Content starts

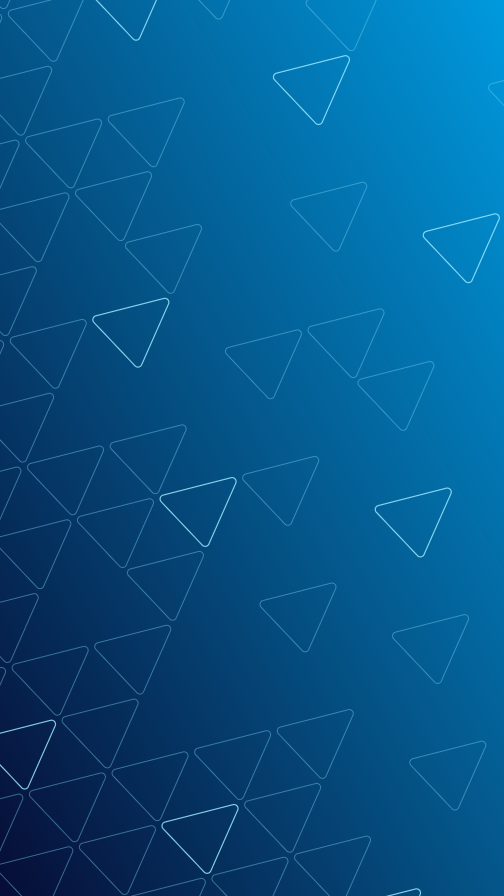
Reproduce this background procedurally as a Shadertoy shader.

```glsl
const vec3 NAVY = vec3(0.025, 0.05, 0.21);
const vec3 OCEAN = vec3(0.016, 0.325, 0.525);
const vec3 AZURE = vec3(0.00, 0.60, 0.87);
const vec3 FAINT_LINE = vec3(0.46, 0.80, 0.94);
const vec3 BRIGHT_LINE = vec3(0.60, 0.91, 1.00);
const float FAINT_ALPHA = 0.47;
const float BRIGHT_ALPHA = 0.86;
const float FAINT_WIDTH = 0.0019;
const float BRIGHT_WIDTH = 0.0023;
const float CORNER_RADIUS = 0.008;

// Lattice in units of the canvas width
const vec2 LATTICE_ORIGIN = vec2(0.2076, 1.5454);
const vec2 STEP_A = vec2(0.1639, 0.0419);
const vec2 STEP_B = vec2(0.0991, -0.1046);

float cross2(vec2 a, vec2 b) {
    return a.x * b.y - a.y * b.x;
}

vec2 toSegment(vec2 p, vec2 a, vec2 b) {
    vec2 ab = b - a;
    return p - a - ab * clamp(dot(p - a, ab) / dot(ab, ab), 0.0, 1.0);
}

// Signed distance to a clockwise triangle
float triangleDistance(vec2 p, vec2 a, vec2 b, vec2 c) {
    vec2 d0 = toSegment(p, a, b);
    vec2 d1 = toSegment(p, b, c);
    vec2 d2 = toSegment(p, c, a);
    float d = sqrt(min(dot(d0, d0), min(dot(d1, d1), dot(d2, d2))));
    float side = max(cross2(b - a, p - a), max(cross2(c - b, p - b), cross2(a - c, p - c)));
    return side > 0.0 ? d : -d;
}

// Shrink about the incenter, then grow by the corner radius
float roundedTriangle(vec2 p) {
    float lenA = length(STEP_A);
    float lenB = length(STEP_B);
    float perimeter = lenA + lenB + length(STEP_B - STEP_A);
    vec2 center = (lenB * STEP_A + lenA * STEP_B) / perimeter;
    float inradius = abs(cross2(STEP_A, STEP_B)) / perimeter;
    float shrink = 1.0 - CORNER_RADIUS / inradius;
    return triangleDistance(p, mix(center, vec2(0.0), shrink),
        mix(center, STEP_A, shrink), mix(center, STEP_B, shrink)) - CORNER_RADIUS;
}

// Dense columns at the left with diagonal gaps, sparse ones at the right
bool isPresent(ivec2 cell) {
    int row = cell.y;
    int column = 2 * cell.x + row;
    int gap = row + 5 * column;
    if (column <= 0)
        return !(abs(gap - 6) == 2 || (abs(gap + 7) == 1 && row < 9));
    bool sparse = (column == 2 || column == 5) && (row < 0 || row > 3) && row < 13;
    bool upper = column == 4 && row >= 0 && row < 5;
    bool falling = column + row == 10 && column >= 5 && (row & 1) == 1;
    bool rising = row - column == 10;
    return sparse || upper || falling || rising;
}

// Highlights follow a few steep diagonals
bool isBright(ivec2 cell) {
    int diagonal = 5 * cell.x + 3 * cell.y;
    bool everywhere = diagonal == 3 || diagonal == 14 || diagonal == 16 || diagonal == 19;
    bool upper = cell.y < 8 && (diagonal == -1 || diagonal == 10);
    bool lower = cell.y > 4 && diagonal == -8;
    return everywhere || upper || lower;
}

void mainImage(out vec4 fragColor, in vec2 fragCoord) {
    vec2 p = fragCoord / iResolution.x;
    vec2 uv = fragCoord / iResolution.xy;
    float pixel = 1.0 / iResolution.x;

    // Diagonal gradient
    float t = 0.5 * (uv.x + uv.y);
    vec3 color = mix(NAVY, OCEAN, clamp(t / 0.48, 0.0, 1.0));
    color = mix(color, AZURE, clamp((t - 0.48) / 0.52, 0.0, 1.0));

    // Outlines of the nearby lattice triangles
    vec2 local = p - LATTICE_ORIGIN;
    ivec2 home = ivec2(floor(inverse(mat2(STEP_A, STEP_B)) * local));
    for (int y = -1; y <= 1; y++) {
        for (int x = -1; x <= 1; x++) {
            ivec2 cell = home + ivec2(x, y);
            if (!isPresent(cell)) continue;
            bool bright = isBright(cell);
            vec2 corner = float(cell.x) * STEP_A + float(cell.y) * STEP_B;
            float d = abs(roundedTriangle(local - corner));
            float halfWidth = 0.5 * (bright ? BRIGHT_WIDTH : FAINT_WIDTH);
            float line = clamp((halfWidth - d) / pixel + 0.5, 0.0, 1.0);
            color = mix(color, bright ? BRIGHT_LINE : FAINT_LINE,
                line * (bright ? BRIGHT_ALPHA : FAINT_ALPHA));
        }
    }
    fragColor = vec4(color, 1.0);
}
```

Content ends

• [Problem to solve]: Give back the whole listing exactly as written. Do not include any picture.

• [Written reply]:
Reproduce this background procedurally as a Shadertoy shader.

```glsl
const vec3 NAVY = vec3(0.025, 0.05, 0.21);
const vec3 OCEAN = vec3(0.016, 0.325, 0.525);
const vec3 AZURE = vec3(0.00, 0.60, 0.87);
const vec3 FAINT_LINE = vec3(0.46, 0.80, 0.94);
const vec3 BRIGHT_LINE = vec3(0.60, 0.91, 1.00);
const float FAINT_ALPHA = 0.47;
const float BRIGHT_ALPHA = 0.86;
const float FAINT_WIDTH = 0.0019;
const float BRIGHT_WIDTH = 0.0023;
const float CORNER_RADIUS = 0.008;

// Lattice in units of the canvas width
const vec2 LATTICE_ORIGIN = vec2(0.2076, 1.5454);
const vec2 STEP_A = vec2(0.1639, 0.0419);
const vec2 STEP_B = vec2(0.0991, -0.1046);

float cross2(vec2 a, vec2 b) {
    return a.x * b.y - a.y * b.x;
}

vec2 toSegment(vec2 p, vec2 a, vec2 b) {
    vec2 ab = b - a;
    return p - a - ab * clamp(dot(p - a, ab) / dot(ab, ab), 0.0, 1.0);
}

// Signed distance to a clockwise triangle
float triangleDistance(vec2 p, vec2 a, vec2 b, vec2 c) {
    vec2 d0 = toSegment(p, a, b);
    vec2 d1 = toSegment(p, b, c);
    vec2 d2 = toSegment(p, c, a);
    float d = sqrt(min(dot(d0, d0), min(dot(d1, d1), dot(d2, d2))));
    float side = max(cross2(b - a, p - a), max(cross2(c - b, p - b), cross2(a - c, p - c)));
    return side > 0.0 ? d : -d;
}

// Shrink about the incenter, then grow by the corner radius
float roundedTriangle(vec2 p) {
    float lenA = length(STEP_A);
    float lenB = length(STEP_B);
    float perimeter = lenA + lenB + length(STEP_B - STEP_A);
    vec2 center = (lenB * STEP_A + lenA * STEP_B) / perimeter;
    float inradius = abs(cross2(STEP_A, STEP_B)) / perimeter;
    float shrink = 1.0 - CORNER_RADIUS / inradius;
    return triangleDistance(p, mix(center, vec2(0.0), shrink),
        mix(center, STEP_A, shrink), mix(center, STEP_B, shrink)) - CORNER_RADIUS;
}

// Dense columns at the left with diagonal gaps, sparse ones at the right
bool isPresent(ivec2 cell) {
    int row = cell.y;
    int column = 2 * cell.x + row;
    int gap = row + 5 * column;
    if (column <= 0)
        return !(abs(gap - 6) == 2 || (abs(gap + 7) == 1 && row < 9));
    bool sparse = (column == 2 || column == 5) && (row < 0 || row > 3) && row < 13;
    bool upper = column == 4 && row >= 0 && row < 5;
    bool falling = column + row == 10 && column >= 5 && (row & 1) == 1;
    bool rising = row - column == 10;
    return sparse || upper || falling || rising;
}

// Highlights follow a few steep diagonals
bool isBright(ivec2 cell) {
    int diagonal = 5 * cell.x + 3 * cell.y;
    bool everywhere = diagonal == 3 || diagonal == 14 || diagonal == 16 || diagonal == 19;
    bool upper = cell.y < 8 && (diagonal == -1 || diagonal == 10);
    bool lower = cell.y > 4 && diagonal == -8;
    return everywhere || upper || lower;
}

void mainImage(out vec4 fragColor, in vec2 fragCoord) {
    vec2 p = fragCoord / iResolution.x;
    vec2 uv = fragCoord / iResolution.xy;
    float pixel = 1.0 / iResolution.x;

    // Diagonal gradient
    float t = 0.5 * (uv.x + uv.y);
    vec3 color = mix(NAVY, OCEAN, clamp(t / 0.48, 0.0, 1.0));
    color = mix(color, AZURE, clamp((t - 0.48) / 0.52, 0.0, 1.0));

    // Outlines of the nearby lattice triangles
    vec2 local = p - LATTICE_ORIGIN;
    ivec2 home = ivec2(floor(inverse(mat2(STEP_A, STEP_B)) * local));
    for (int y = -1; y <= 1; y++) {
        for (int x = -1; x <= 1; x++) {
            ivec2 cell = home + ivec2(x, y);
            if (!isPresent(cell)) continue;
            bool bright = isBright(cell);
            vec2 corner = float(cell.x) * STEP_A + float(cell.y) * STEP_B;
            float d = abs(roundedTriangle(local - corner));
            float halfWidth = 0.5 * (bright ? BRIGHT_WIDTH : FAINT_WIDTH);
            float line = clamp((halfWidth - d) / pixel + 0.5, 0.0, 1.0);
            color = mix(color, bright ? BRIGHT_LINE : FAINT_LINE,
                line * (bright ? BRIGHT_ALPHA : FAINT_ALPHA));
        }
    }
    fragColor = vec4(color, 1.0);
}
```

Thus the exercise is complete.